Thinking back to what went on after the financial meltdown, can you see any difference? I can. The biggest that I can see is that none of the fundamental causes of the meltdown have ever been addressed. Banks are still extraordinarily under-regulated (as the Libor scandal showed), banks are still too large, banks are still trying to maximize profit via borrowing at low rates from the fed, banks are still leveraging, ... The only thing that has sort-of changed is that now the commoditization of consumer loans doesn't seem to happen anymore, and credit reporting companies are now paying better attention in those situations where commoditization occurs. But all of the fundamental things that banks do to maximize profit and to grow larger are still allowed.

While Larry may see parallels, I see almost none. The technologies underlying the internet that keeps us all connected to one another are supported and developed by passionate people who have every reason possible there could be to create and maintain a safe and secure environment for everyone. This point cannot be overstated. The people working on this do it because they know how important it is for it to be available to everyone. Some volunteer and some are underpaid. That's right, some people who design and build the core technology behind securing the majority of web servers in the world volunteer their time to make it better for everyone. If you haven't read this post from the finance guy at OpenSSL, you should.

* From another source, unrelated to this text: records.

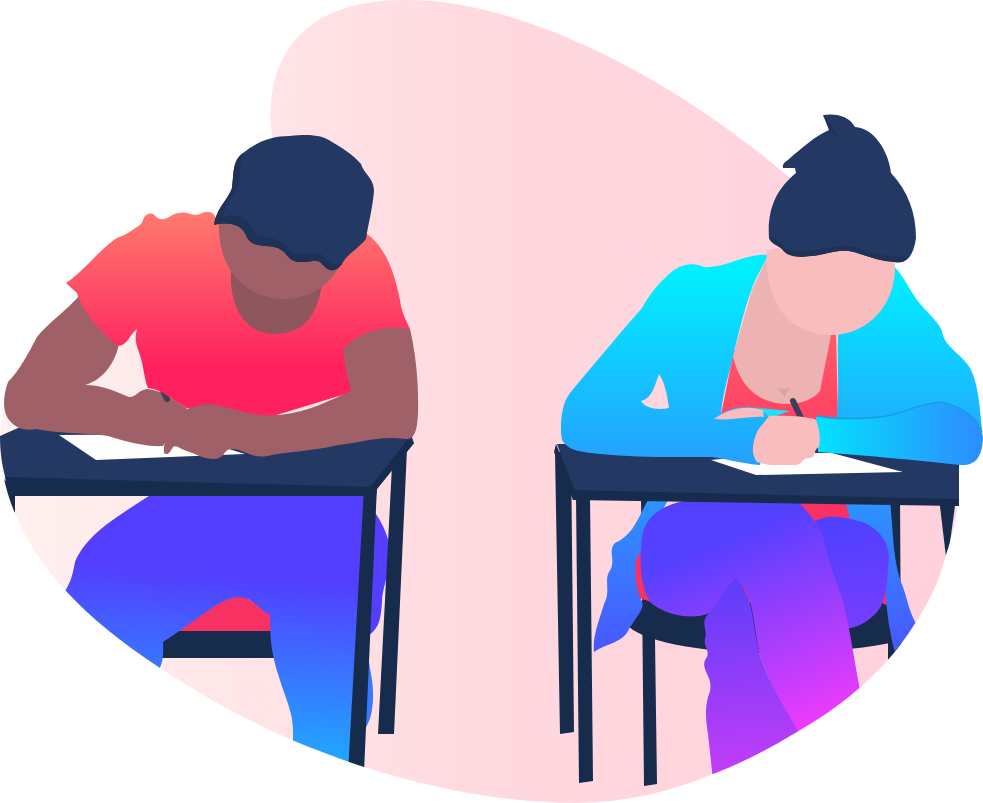
<!DOCTYPE html>
<html lang="en">
<head>
<meta charset="utf-8">
<title>Students writing an exam</title>
<style>
:root {
  --navy: #233862;
  --navy-shade: #1e3156;
  --navy-dark: #172c4d;
  --skin-deep: #a06068;
  --skin-deep-shade: #8f565d;
  --skin-light: #fabdbd;
  --skin-light-shade: #edb3b3;
  --pen: #3c3f57;
  --coral: #f73162;
  --paper: #ffffff;
}
html, body { margin: 0; background: #fff; overflow: hidden; }
svg { display: block; width: 983px; height: 803px; }
.navy { fill: var(--navy); }
.navy-shade { fill: var(--navy-shade); }
.navy-dark { fill: var(--navy-dark); }
.skin-deep { fill: var(--skin-deep); }
.skin-deep-shade { fill: var(--skin-deep-shade); }
.skin-light { fill: var(--skin-light); }
.skin-light-shade { fill: var(--skin-light-shade); }
.pen { fill: none; stroke: var(--pen); stroke-width: 6; stroke-linecap: round; }
.coral { fill: var(--coral); }
.paper { fill: var(--paper); }
</style>
</head>
<body>
<svg viewBox="0 0 983 803" role="img" aria-label="Two students bent over their desks, writing">
  <defs>
    <linearGradient id="blush" gradientUnits="userSpaceOnUse" x1="0" y1="0" x2="983" y2="0">
      <stop offset="0" stop-color="#fff1f0"/>
      <stop offset=".25" stop-color="#ffe5e7"/>
      <stop offset=".53" stop-color="#ffd8df"/>
      <stop offset="1" stop-color="#ffd0dc"/>
    </linearGradient>
    <linearGradient id="tshirt" gradientUnits="userSpaceOnUse" x1="240" y1="208" x2="240" y2="366">
      <stop offset="0" stop-color="#ff7c6e"/>
      <stop offset="1" stop-color="#ff215f"/>
    </linearGradient>
    <linearGradient id="jeans" gradientUnits="userSpaceOnUse" x1="235" y1="575" x2="222" y2="770">
      <stop offset="0" stop-color="#533eff"/>
      <stop offset="1" stop-color="#1cb0ff"/>
    </linearGradient>
    <linearGradient id="jacket" gradientUnits="userSpaceOnUse" x1="760" y1="270" x2="760" y2="465">
      <stop offset="0" stop-color="#00f0ff"/>
      <stop offset="1" stop-color="#259fff"/>
    </linearGradient>
    <linearGradient id="sleeve" gradientUnits="userSpaceOnUse" x1="820" y1="0" x2="980" y2="0">
      <stop offset="0" stop-color="#04e0fd"/>
      <stop offset="1" stop-color="#2d8dff"/>
    </linearGradient>
    <linearGradient id="jacket-hem" gradientUnits="userSpaceOnUse" x1="0" y1="500" x2="0" y2="655">
      <stop offset="0" stop-color="#2b94ff"/>
      <stop offset="1" stop-color="#4a55ff"/>
    </linearGradient>
    <linearGradient id="top" gradientUnits="userSpaceOnUse" x1="0" y1="330" x2="0" y2="420">
      <stop offset="0" stop-color="#ff5c69"/>
      <stop offset="1" stop-color="#ff4264"/>
    </linearGradient>
    <linearGradient id="leg-front" gradientUnits="userSpaceOnUse" x1="720" y1="540" x2="800" y2="735">
      <stop offset="0" stop-color="#5440ff"/>
      <stop offset="1" stop-color="#f03bfb"/>
    </linearGradient>
    <linearGradient id="leg-lower" gradientUnits="userSpaceOnUse" x1="735" y1="575" x2="750" y2="775">
      <stop offset="0" stop-color="#5a3dfa"/>
      <stop offset="1" stop-color="#c43df8"/>
    </linearGradient>
    <linearGradient id="thigh" gradientUnits="userSpaceOnUse" x1="850" y1="515" x2="862" y2="635">
      <stop offset="0" stop-color="#4c41ff"/>
      <stop offset="1" stop-color="#7a3dff"/>
    </linearGradient>
    <path id="blob" d="M272 137C267 96 275 62 298 37C323 10 360 0 408 0C520 0 670 75 790 178C895 264 960 380 959 478C959 506 953 535 945 558C938 585 928 604 914 625C897 652 878 672 857 690C838 706 818 720 795 733C769 749 742 763 713 774C668 793 620 803 575 803C505 803 430 788 364 767C340 759 316 750 292 740C246 720 201 695 160 668C122 643 91 618 66 591C43 566 25 539 14 511C5 489 0 465 0 440C3 370 45 320 110 290C190 252 270 230 272 137Z"/>
    <clipPath id="blob-clip"><use href="#blob"/></clipPath>
  </defs>

  <use href="#blob" fill="url(#blush)"/>

  <g id="student-left">
    <g id="left-lower-body" clip-path="url(#blob-clip)">
      <path class="coral" d="M172 634C195 612 221 594 243 596L274 615V633Z"/>
      <path class="navy-dark" d="M155 631H280V658H155Z"/>
      <path fill="#543eff" d="M374 511C383 524 391 540 390 557C389 576 382 588 382 602C381 616 380 628 369 635Z"/>
      <path fill="#3a78ff" d="M368 652C369 670 374 680 373 700C372 714 370 723 363 731Z"/>
      <path fill="url(#jeans)" d="M152 494C120 515 87 533 75 562C72 578 70 585 60 598L150 680C162 670 164 660 163 642C176 634 190 623 202 615C219 603 232 595 245 598C256 602 260 610 270 615C270 642 272 655 279 677C285 698 294 713 293 735V755L360 780L371 494Z"/>
    </g>
    <g id="left-desk">
      <path class="navy-dark" d="M392 466L407 449L394 734H378Z"/>
      <g clip-path="url(#blob-clip)">
        <path class="navy-dark" d="M0 475L15 490V512L0 520Z"/>
        <path class="navy-dark" d="M364 488L377 486L364 772H348Z"/>
      </g>
      <path class="navy" d="M0 436L18 428L412 437L414 443L376 490L6 480C2 466 0 452 0 436Z"/>
      <path class="navy-dark" d="M5 477L370 487L408 439L414 443L377 489L376 496H10Z"/>
      <path class="paper" d="M59 435L180 434L245 454L96 460Z"/>
    </g>
    <path class="skin-deep" d="M80 295C67 310 48 323 37 337C28 354 19 371 8 382C2 399 3 414 10 421C17 429 26 431 36 429C60 434 91 433 108 436C130 443 149 447 163 446L187 408C173 400 162 390 147 389C138 390 137 397 129 397C114 391 102 385 85 385C103 380 115 363 119 344L104 306Z"/>
    <path class="pen" d="M156 377L167 399"/>
    <path fill="url(#tshirt)" d="M216 218C213 211 208 210 200 214C192 217 188 211 180 213C171 213 168 221 160 219C155 218 155 212 148 214C141 217 145 223 137 227C131 231 127 234 122 236C108 239 84 272 66 283L77 293C82 312 105 336 118 346C128 345 129 335 137 329C135 337 135 342 139 352C144 366 144 379 148 388C163 390 172 400 187 408L270 417L352 392L350 352L383 330L410 329C405 318 401 310 400 300C394 270 385 247 366 233Z"/>
    <path class="skin-deep" d="M410 329C415 350 419 380 418 414C417 430 415 439 406 439C380 435 359 443 338 445C315 451 290 451 267 456C251 459 243 448 230 449C224 450 224 459 214 459C203 459 196 454 184 450C179 448 176 445 173 447C170 452 168 456 164 453C163 446 167 436 164 428C164 420 173 413 187 409C200 404 211 403 225 407C248 413 260 417 275 415C306 414 330 400 351 391C348 375 342 360 344 348C360 331 387 324 410 329Z"/>
    <path class="skin-deep-shade" d="M231 271C229 311 248 335 277 334C304 333 318 314 322 284Z"/>
    <path class="skin-deep" d="M219 222C217 266 242 299 286 299C312 298 329 285 340 266L270 215Z"/>
    <path class="navy" d="M214 225C217 207 228 200 232 188C234 174 232 160 243 153C257 142 271 136 290 136C310 134 322 135 332 142C344 149 352 154 361 164C364 174 373 177 374 190C373 207 368 225 366 239C357 250 347 254 342 264C335 272 329 272 323 265C317 257 311 263 299 262C286 261 288 250 274 247C262 245 250 247 246 235C240 223 227 222 214 225Z"/>
    <path class="navy-shade" d="M214 225C217 207 228 200 232 188C234 174 232 162 243 153C237 170 243 178 236 190C229 201 224 205 223 217C238 212 247 218 252 228C256 240 264 235 275 239C287 242 287 252 298 254C309 256 317 249 324 257C331 267 337 263 342 264C335 273 329 272 323 265C317 257 311 263 299 262C286 261 288 250 274 247C262 245 250 247 246 235C240 223 227 222 214 225Z"/>
  </g>

  <g id="student-right">
    <g id="right-lower-body" clip-path="url(#blob-clip)">
      <path class="navy-dark" d="M641 495H653L657 784L644 786Z"/>
      <path class="navy-dark" d="M888 495H900L901 670H888Z"/>
      <path class="navy-dark" d="M939 498H956L947 565Z"/>
      <path class="navy-dark" d="M626 601H888L890 643C853 650 820 652 770 653C700 653 640 641 626 624Z"/>
      <path class="coral" d="M644 541C633 549 632 575 635 597L655 603H882L888 606V560L848 500H790Z"/>
      <path fill="url(#jacket-hem)" d="M648 500C637 520 633 535 615 543C607 551 617 561 609 572C604 581 611 592 604 604C601 616 592 635 594 652C607 643 623 643 629 629C639 613 646 607 641 600C636 586 634 576 636 560L668 500Z"/>
      <path fill="url(#jacket-hem)" d="M845 500L850 519L887 550C888 570 884 590 887 609C889 630 893 645 897 660L920 630C908 613 908 598 901 582C893 560 893 530 890 500Z"/>
      <path fill="url(#thigh)" d="M812 523C827 513 845 517 862 522C879 528 889 543 889 558C887 575 888 600 877 612C868 622 858 627 846 629L814 570Z"/>
      <path fill="url(#leg-front)" d="M684 501C663 505 645 516 642 537C639 560 640 588 651 603C668 617 695 619 707 614C722 608 723 588 734 579L745 588C754 606 754 630 760 655C772 691 784 706 796 735L862 700C854 660 852 640 844 605C836 581 828 560 824 540C818 520 806 512 798 501Z"/>
      <path fill="url(#leg-lower)" d="M736 578C724 586 721 601 708 614C700 623 708 630 705 638C703 648 712 651 705 660C701 671 713 676 710 691C705 704 705 716 708 734L713 780L802 739C785 706 772 691 760 655C753 629 754 607 744 588Z"/>
    </g>

    <g id="right-desk">
      <path class="navy-dark" d="M555 452H571L574 732L560 734Z"/>
      <path class="navy-dark" d="M576 495H590L593 781L579 783Z"/>
      <path class="navy" d="M557 444H860L959 462V504L575 494Z"/>
      <path class="navy-dark" d="M556 444L575 490L959 499V506L573 500L554 452Z"/>
      <path class="paper" d="M711 460L770 453H832L903 472L756 475Z"/>
    </g>

    <path fill="url(#top)" d="M734 350L721 415L770 425L838 418L836 330Z"/>
    <path class="skin-light-shade" d="M767 258L752 290L733 356C738 378 750 398 776 403C796 406 812 401 820 391L832 330Z"/>
    <path fill="#dba4a4" d="M774 387C781 389 785 389 791 387C787 391 785 395 785 398C782 393 779 389 774 387Z"/>
    <path fill="url(#jacket)" fill-rule="evenodd" d="M768 255C745 253 724 269 704 267C691 261 678 265 668 275C654 288 649 296 642 308C620 333 595 363 570 393C560 405 560 430 562 440C569 452 584 452 600 454C637 458 678 457 712 457C728 459 743 464 760 465L772 416L761 408C745 406 732 407 721 414C723 391 730 371 733 356C739 332 744 310 752 288C756 276 763 267 768 255ZM659 374C665 383 667 394 669 408C658 410 646 409 641 401C653 398 655 384 659 374Z"/>
    <path fill="url(#jacket)" d="M892 265C900 270 905 282 913 294C922 309 937 319 942 331C944 347 961 353 970 368C980 387 980 416 983 438C980 453 969 459 956 459L836 425C840 395 837 367 838 335Z"/>
    <path fill="url(#sleeve)" d="M816 416C840 421 870 419 892 415C910 409 925 403 941 402C963 407 979 419 983 438C982 458 975 466 960 465C918 460 870 456 818 452Z"/>
    <path fill="none" stroke="#149fe0" stroke-width="1.5" d="M816 416C840 420 870 419 892 415C910 409 925 403 941 402C963 407 977 418 982 432"/>
    <path fill="#20e1fb" d="M760 408L790 411L770 418Z"/>
    <path class="pen" d="M793 401L801 418"/>
    <path class="skin-light" d="M714 419C727 409 746 405 763 410L764 417C747 416 732 421 714 419ZM769 416C785 415 803 416 815 419C819 426 821 437 819 447C813 449 817 457 810 458C801 458 803 465 795 465C781 465 769 466 757 462C750 454 753 440 758 430Z"/>
    <path class="skin-light" d="M767 250C764 299 786 335 832 335C870 334 897 303 895 262L830 240Z"/>
    <path class="navy" d="M769 238C767 210 776 189 796 173L795 168H783C782 163 786 162 789 159C803 147 814 137 829 130C829 124 826 120 823 115C837 113 849 116 855 127C875 128 889 153 891 173C908 191 916 213 916 238C914 253 908 263 899 262C878 261 867 256 854 252C837 248 827 255 811 256C798 256 788 258 782 249C777 245 770 243 769 238Z"/>
    <path class="navy-shade" d="M769 236C776 239 781 243 785 249C801 253 814 250 827 248C847 243 858 248 872 253C885 257 899 256 907 258C903 263 900 263 894 262C878 261 867 256 854 252C837 248 827 255 811 256C798 258 788 257 782 249C777 245 770 243 769 236ZM823 115C831 121 832 131 841 140L829 130Z"/>
  </g>
</svg>
</body>
</html>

On the other side of the coin, banks and the finance industry have no good reason to change anything, as they are still extracting immense value from the way the system is being run. Incomes among those in the finance industry are as high as they've ever been. And nothing has fundamentally changed in the finance industry to prevent anything like the meltdown from happening again.

If there is one thing to be learned from Heartbleed, it's that the global technology industry is pretty well equipped to deal with catastrophic failure. We (those of us in tech) fix the problem, prepare a variety of mitigation strategies to prevent a similar problem from happening again, and we move on to bigger and better things. We aren't done yet, but we'll get there.

Can you imagine if the finance industry was willing to fix itself to the same extent? I can't, but I'm a realist.